-- EXERCISE --
Where in the records does the word "widths" appear? Copy each line that holds it.

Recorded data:
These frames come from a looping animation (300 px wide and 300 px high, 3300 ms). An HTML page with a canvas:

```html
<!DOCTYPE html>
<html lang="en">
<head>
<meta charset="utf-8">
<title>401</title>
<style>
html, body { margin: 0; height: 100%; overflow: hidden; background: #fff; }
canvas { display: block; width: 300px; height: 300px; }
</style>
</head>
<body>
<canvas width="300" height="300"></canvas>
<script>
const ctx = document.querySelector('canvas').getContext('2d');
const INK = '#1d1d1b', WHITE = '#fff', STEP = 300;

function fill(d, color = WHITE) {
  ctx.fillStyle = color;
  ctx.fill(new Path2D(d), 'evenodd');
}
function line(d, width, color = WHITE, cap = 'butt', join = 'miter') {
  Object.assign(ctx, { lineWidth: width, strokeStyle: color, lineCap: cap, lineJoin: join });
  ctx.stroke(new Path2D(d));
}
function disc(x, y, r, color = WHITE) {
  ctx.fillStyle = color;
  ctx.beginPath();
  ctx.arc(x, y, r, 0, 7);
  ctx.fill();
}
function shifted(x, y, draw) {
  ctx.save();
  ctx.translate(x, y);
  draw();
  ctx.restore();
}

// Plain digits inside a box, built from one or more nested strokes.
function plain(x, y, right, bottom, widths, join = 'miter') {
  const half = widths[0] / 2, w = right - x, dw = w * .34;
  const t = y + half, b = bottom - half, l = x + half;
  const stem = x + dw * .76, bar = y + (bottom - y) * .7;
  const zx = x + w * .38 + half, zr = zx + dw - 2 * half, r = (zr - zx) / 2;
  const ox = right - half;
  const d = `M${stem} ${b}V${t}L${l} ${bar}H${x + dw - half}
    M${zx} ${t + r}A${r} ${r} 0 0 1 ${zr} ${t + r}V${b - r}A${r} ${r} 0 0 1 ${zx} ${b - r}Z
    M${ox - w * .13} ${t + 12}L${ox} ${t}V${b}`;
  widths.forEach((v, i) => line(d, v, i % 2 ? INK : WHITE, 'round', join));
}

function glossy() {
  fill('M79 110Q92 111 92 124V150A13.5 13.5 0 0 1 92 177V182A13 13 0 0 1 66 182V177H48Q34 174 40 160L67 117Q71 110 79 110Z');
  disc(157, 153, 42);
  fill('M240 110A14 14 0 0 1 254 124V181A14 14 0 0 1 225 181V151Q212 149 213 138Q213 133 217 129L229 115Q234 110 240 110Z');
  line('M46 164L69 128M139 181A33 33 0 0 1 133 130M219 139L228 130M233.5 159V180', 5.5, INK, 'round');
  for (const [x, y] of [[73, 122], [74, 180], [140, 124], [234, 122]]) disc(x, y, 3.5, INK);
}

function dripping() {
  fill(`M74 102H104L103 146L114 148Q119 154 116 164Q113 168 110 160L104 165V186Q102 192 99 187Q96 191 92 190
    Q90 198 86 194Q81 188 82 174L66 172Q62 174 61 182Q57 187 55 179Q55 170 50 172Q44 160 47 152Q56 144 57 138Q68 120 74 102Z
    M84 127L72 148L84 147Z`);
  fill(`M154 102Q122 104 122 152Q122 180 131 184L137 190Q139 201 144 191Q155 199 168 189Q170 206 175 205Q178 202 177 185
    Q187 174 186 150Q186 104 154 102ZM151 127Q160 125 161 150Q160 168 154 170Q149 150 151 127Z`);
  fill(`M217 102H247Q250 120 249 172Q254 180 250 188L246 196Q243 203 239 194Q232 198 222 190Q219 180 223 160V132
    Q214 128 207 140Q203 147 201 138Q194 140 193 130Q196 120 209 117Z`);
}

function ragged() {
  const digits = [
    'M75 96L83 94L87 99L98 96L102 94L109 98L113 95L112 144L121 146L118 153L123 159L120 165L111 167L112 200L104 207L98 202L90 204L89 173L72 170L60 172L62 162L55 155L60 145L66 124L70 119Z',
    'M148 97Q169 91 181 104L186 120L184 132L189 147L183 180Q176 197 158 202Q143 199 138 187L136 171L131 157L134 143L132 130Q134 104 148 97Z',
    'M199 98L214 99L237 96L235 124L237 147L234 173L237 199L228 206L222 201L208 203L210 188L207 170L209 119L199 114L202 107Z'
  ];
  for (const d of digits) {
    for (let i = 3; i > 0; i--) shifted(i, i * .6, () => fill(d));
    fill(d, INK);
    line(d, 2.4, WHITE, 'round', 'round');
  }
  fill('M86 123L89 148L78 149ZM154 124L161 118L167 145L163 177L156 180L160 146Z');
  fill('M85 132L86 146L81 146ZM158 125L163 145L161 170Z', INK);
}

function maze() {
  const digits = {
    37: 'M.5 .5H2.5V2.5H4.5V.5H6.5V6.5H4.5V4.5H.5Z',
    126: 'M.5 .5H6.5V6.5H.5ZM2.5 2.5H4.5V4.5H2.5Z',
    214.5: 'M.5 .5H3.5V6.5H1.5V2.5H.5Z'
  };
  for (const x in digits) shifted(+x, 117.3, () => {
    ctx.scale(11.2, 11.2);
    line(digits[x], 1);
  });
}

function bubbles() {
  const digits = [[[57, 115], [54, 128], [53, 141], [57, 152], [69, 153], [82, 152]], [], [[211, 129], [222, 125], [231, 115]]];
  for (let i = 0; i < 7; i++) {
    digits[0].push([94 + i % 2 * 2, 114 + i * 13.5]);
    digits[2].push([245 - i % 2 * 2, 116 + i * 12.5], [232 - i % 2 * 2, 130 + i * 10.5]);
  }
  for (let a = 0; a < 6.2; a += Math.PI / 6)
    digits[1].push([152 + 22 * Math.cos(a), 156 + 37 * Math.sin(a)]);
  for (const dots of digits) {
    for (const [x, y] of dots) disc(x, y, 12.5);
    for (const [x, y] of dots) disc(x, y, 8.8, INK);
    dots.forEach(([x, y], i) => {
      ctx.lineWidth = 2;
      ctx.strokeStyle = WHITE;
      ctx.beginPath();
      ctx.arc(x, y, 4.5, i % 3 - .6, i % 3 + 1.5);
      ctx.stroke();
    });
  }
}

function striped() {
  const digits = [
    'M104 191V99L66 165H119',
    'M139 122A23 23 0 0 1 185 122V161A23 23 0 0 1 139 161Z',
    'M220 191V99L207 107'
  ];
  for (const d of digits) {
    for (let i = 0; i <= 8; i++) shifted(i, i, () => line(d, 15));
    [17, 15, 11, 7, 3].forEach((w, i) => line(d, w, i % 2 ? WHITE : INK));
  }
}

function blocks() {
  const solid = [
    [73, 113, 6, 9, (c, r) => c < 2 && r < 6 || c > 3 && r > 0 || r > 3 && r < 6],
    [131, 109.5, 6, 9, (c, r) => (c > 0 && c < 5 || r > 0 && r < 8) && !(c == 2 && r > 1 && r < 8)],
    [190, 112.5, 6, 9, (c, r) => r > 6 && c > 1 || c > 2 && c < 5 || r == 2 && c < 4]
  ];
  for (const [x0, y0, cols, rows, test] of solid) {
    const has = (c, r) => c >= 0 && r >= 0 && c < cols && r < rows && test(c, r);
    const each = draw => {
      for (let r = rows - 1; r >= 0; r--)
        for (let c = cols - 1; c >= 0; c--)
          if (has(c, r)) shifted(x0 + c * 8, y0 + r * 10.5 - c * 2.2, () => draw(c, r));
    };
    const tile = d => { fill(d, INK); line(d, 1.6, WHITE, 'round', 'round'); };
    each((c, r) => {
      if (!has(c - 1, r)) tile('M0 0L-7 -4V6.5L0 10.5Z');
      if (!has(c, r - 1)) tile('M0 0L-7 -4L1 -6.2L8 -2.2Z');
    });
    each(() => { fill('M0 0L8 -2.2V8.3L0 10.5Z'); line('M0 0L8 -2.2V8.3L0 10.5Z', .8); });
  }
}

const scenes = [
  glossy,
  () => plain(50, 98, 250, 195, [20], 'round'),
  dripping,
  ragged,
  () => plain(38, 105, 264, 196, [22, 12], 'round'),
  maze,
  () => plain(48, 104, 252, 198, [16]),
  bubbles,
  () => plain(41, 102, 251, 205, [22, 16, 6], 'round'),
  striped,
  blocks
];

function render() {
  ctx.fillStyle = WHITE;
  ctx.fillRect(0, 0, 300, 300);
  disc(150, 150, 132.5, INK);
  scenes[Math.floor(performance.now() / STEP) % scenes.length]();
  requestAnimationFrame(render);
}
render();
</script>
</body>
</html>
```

-- RESPONSE FOR THIS EXERCISE --
function plain(x, y, right, bottom, widths, join = 'miter') {
  const half = widths[0] / 2, w = right - x, dw = w * .34;
  widths.forEach((v, i) => line(d, v, i % 2 ? INK : WHITE, 'round', join));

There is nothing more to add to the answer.